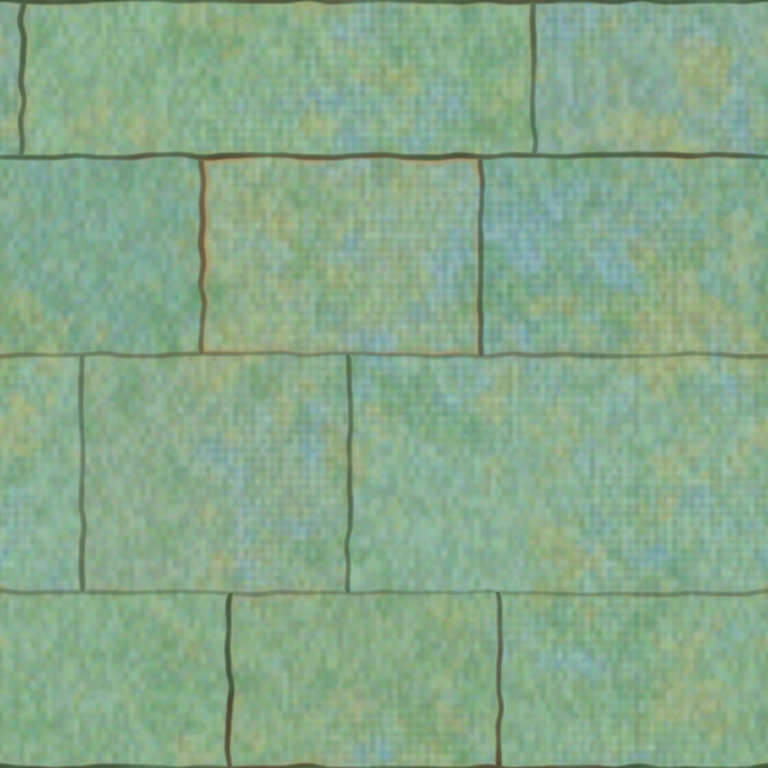
Write a WebGL 2 fragment shader that draws this texture.

```glsl
#version 300 es
precision highp float;
// Weathered green stone wall: four courses, each split by two upright joints.
// Wrapped distances give the joints; periodic value noise wobbles and wears
// them and adds blue, ochre and grainy mottling to the tinted blocks.

uniform vec2 u_resolution;
out vec4 fragColor;

const vec3 SKY_PATINA = vec3(0.51, 0.67, 0.70);
const vec3 OCHRE_PATINA = vec3(0.63, 0.68, 0.49);
const vec3 MOSS = vec3(0.45, 0.63, 0.47);
const vec3 RUST = vec3(0.68, 0.57, 0.38);
const vec3 MORTAR_GREEN = vec3(0.23, 0.31, 0.21);
const vec3 MORTAR_BROWN = vec3(0.33, 0.23, 0.15);

// Courses from bottom to top; inner blocks lie between the two joints.
const float BED[4] = float[4](0.0, 0.228, 0.538, 0.797);
const float BED_DEPTH[4] = float[4](0.85, 0.40, 0.48, 0.85);
const vec2 JOINT[4] = vec2[4](vec2(0.299, 0.650), vec2(0.107, 0.454),
                              vec2(0.264, 0.626), vec2(0.029, 0.695));
const vec2 JOINT_DEPTH[4] = vec2[4](vec2(0.95, 0.90), vec2(0.62, 0.78),
                                    vec2(0.70, 0.80), vec2(0.75, 0.72));
const float BROWNNESS[4] = float[4](0.65, 0.10, 0.70, 0.20);
const float RIM_RUST[4] = float[4](0.25, 0.18, 0.70, 0.25);
const vec3 INNER_TINT[4] = vec3[4](vec3(0.54, 0.67, 0.53), vec3(0.55, 0.67, 0.56),
                                   vec3(0.57, 0.68, 0.55), vec3(0.54, 0.69, 0.56));
const vec3 OUTER_TINT[4] = vec3[4](vec3(0.53, 0.68, 0.55), vec3(0.54, 0.69, 0.59),
                                   vec3(0.50, 0.66, 0.57), vec3(0.53, 0.67, 0.60));

float hash(vec2 p) {
    return fract(sin(dot(p, vec2(127.1, 311.7))) * 43758.5453);
}

// Value noise over the unit square that wraps after `cells` cells.
float noise(vec2 uv, vec2 cells, float seed) {
    vec2 p = uv * cells, i = floor(p), f = fract(p);
    f = f * f * (3.0 - 2.0 * f);
    vec2 a = mod(i, cells), b = mod(i + 1.0, cells);
    return mix(mix(hash(a + seed), hash(vec2(b.x, a.y) + seed), f.x),
               mix(hash(vec2(a.x, b.y) + seed), hash(b + seed), f.x), f.y);
}

float fbm(vec2 uv, float cells, float seed) {
    float sum = 0.0, gain = 0.53;
    for (int i = 0; i < 4; i++) {
        sum += gain * noise(uv, vec2(cells), seed + float(i) * 7.0);
        cells *= 2.0;
        gain *= 0.5;
    }
    return sum;
}

float wrapDistance(float a, float b) {
    return abs(fract(a - b + 0.5) - 0.5);
}

float line(float dist, float halfWidth, float blur) {
    return 1.0 - smoothstep(halfWidth - blur, halfWidth + blur, dist);
}

// Mottled stone: broad patina, finer flecks, faint weave and colour grain.
vec3 stone(vec2 uv, vec3 tint) {
    float broad = fbm(uv, 6.0, 3.0);
    float flecks = fbm(uv, 22.0, 19.0);
    vec3 color = mix(tint, SKY_PATINA, 0.75 * smoothstep(0.50, 0.74, 0.5 * (broad + flecks)));
    float warm = 0.5 * (fbm(uv, 7.0, 41.0) + fbm(uv, 30.0, 57.0));
    color = mix(color, OCHRE_PATINA, 0.75 * smoothstep(0.49, 0.70, warm));
    color = mix(color, MOSS, 0.60 * smoothstep(0.52, 0.76, fbm(uv, 18.0, 73.0)));
    vec2 weave = sin(uv * 6.28318 * 84.0);
    color += 0.012 * (weave.x + weave.y) * smoothstep(0.35, 0.65, broad);
    vec3 grain = vec3(noise(uv, vec2(150.0), 5.0), noise(uv, vec2(150.0), 11.0),
                      noise(uv, vec2(120.0), 23.0)) - 0.5;
    float streak = noise(uv, vec2(140.0, 75.0), 31.0) - 0.5;
    return color + grain * vec3(0.06, 0.04, 0.09) + 0.09 * streak;
}

void main() {
    vec2 uv = gl_FragCoord.xy / u_resolution;
    float blur = 0.0018 + 0.5 / min(u_resolution.x, u_resolution.y);
    float wobbleX = 0.006 * (noise(uv, vec2(4.0, 38.0), 83.0) - 0.5);
    float wobbleY = 0.005 * (noise(uv, vec2(30.0, 4.0), 97.0) - 0.5);
    vec2 wall = fract(uv + vec2(wobbleX, wobbleY));

    // Bed joints and the course this point lies in.
    int course = 0;
    float bedDist = 1.0, bedDepth = 0.0;
    for (int i = 0; i < 4; i++) {
        if (wall.y >= BED[i]) course = i;
        float d = wrapDistance(wall.y, BED[i]);
        if (d < bedDist) {
            bedDist = d;
            bedDepth = BED_DEPTH[i];
        }
    }

    // Upright joints and the block between them.
    vec2 joint = JOINT[course];
    vec2 sideDist = vec2(wrapDistance(wall.x, joint.x), wrapDistance(wall.x, joint.y));
    bool inner = wall.x > joint.x && wall.x < joint.y;
    vec3 color = stone(uv, inner ? INNER_TINT[course] : OUTER_TINT[course]);

    // Rusty rim, broken up by noise.
    float wear = fbm(uv, 14.0, 113.0);
    float rimDist = min(bedDist, min(sideDist.x, sideDist.y));
    float rim = (1.0 - smoothstep(0.003, 0.015, rimDist)) * smoothstep(0.30, 0.65, wear);
    color = mix(color, RUST, rim * (inner ? RIM_RUST[course] : 0.12));

    // Worn mortar with uneven width and depth.
    float halfWidth = 0.0022 + 0.0024 * wear;
    float bed = line(bedDist, halfWidth * (0.6 + 0.5 * bedDepth), blur) * bedDepth;
    vec2 sides = JOINT_DEPTH[course] * vec2(line(sideDist.x, halfWidth, blur),
                                           line(sideDist.y, halfWidth, blur));
    float mortar = max(bed, max(sides.x, sides.y)) * (0.55 + 0.65 * wear);
    float brown = BROWNNESS[course] * smoothstep(0.30, 0.60, fbm(uv, 9.0, 131.0));
    color = mix(color, mix(MORTAR_GREEN, MORTAR_BROWN, brown), clamp(mortar, 0.0, 1.0));
    fragColor = vec4(clamp(color, 0.0, 1.0), 1.0);
}
```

• [Required action]:
Find and copy each line above that includes the string "wall".

• [Written response]:
// Weathered green stone wall: four courses, each split by two upright joints.
    vec2 wall = fract(uv + vec2(wobbleX, wobbleY));
        if (wall.y >= BED[i]) course = i;
        float d = wrapDistance(wall.y, BED[i]);
    vec2 sideDist = vec2(wrapDistance(wall.x, joint.x), wrapDistance(wall.x, joint.y));
    bool inner = wall.x > joint.x && wall.x < joint.y;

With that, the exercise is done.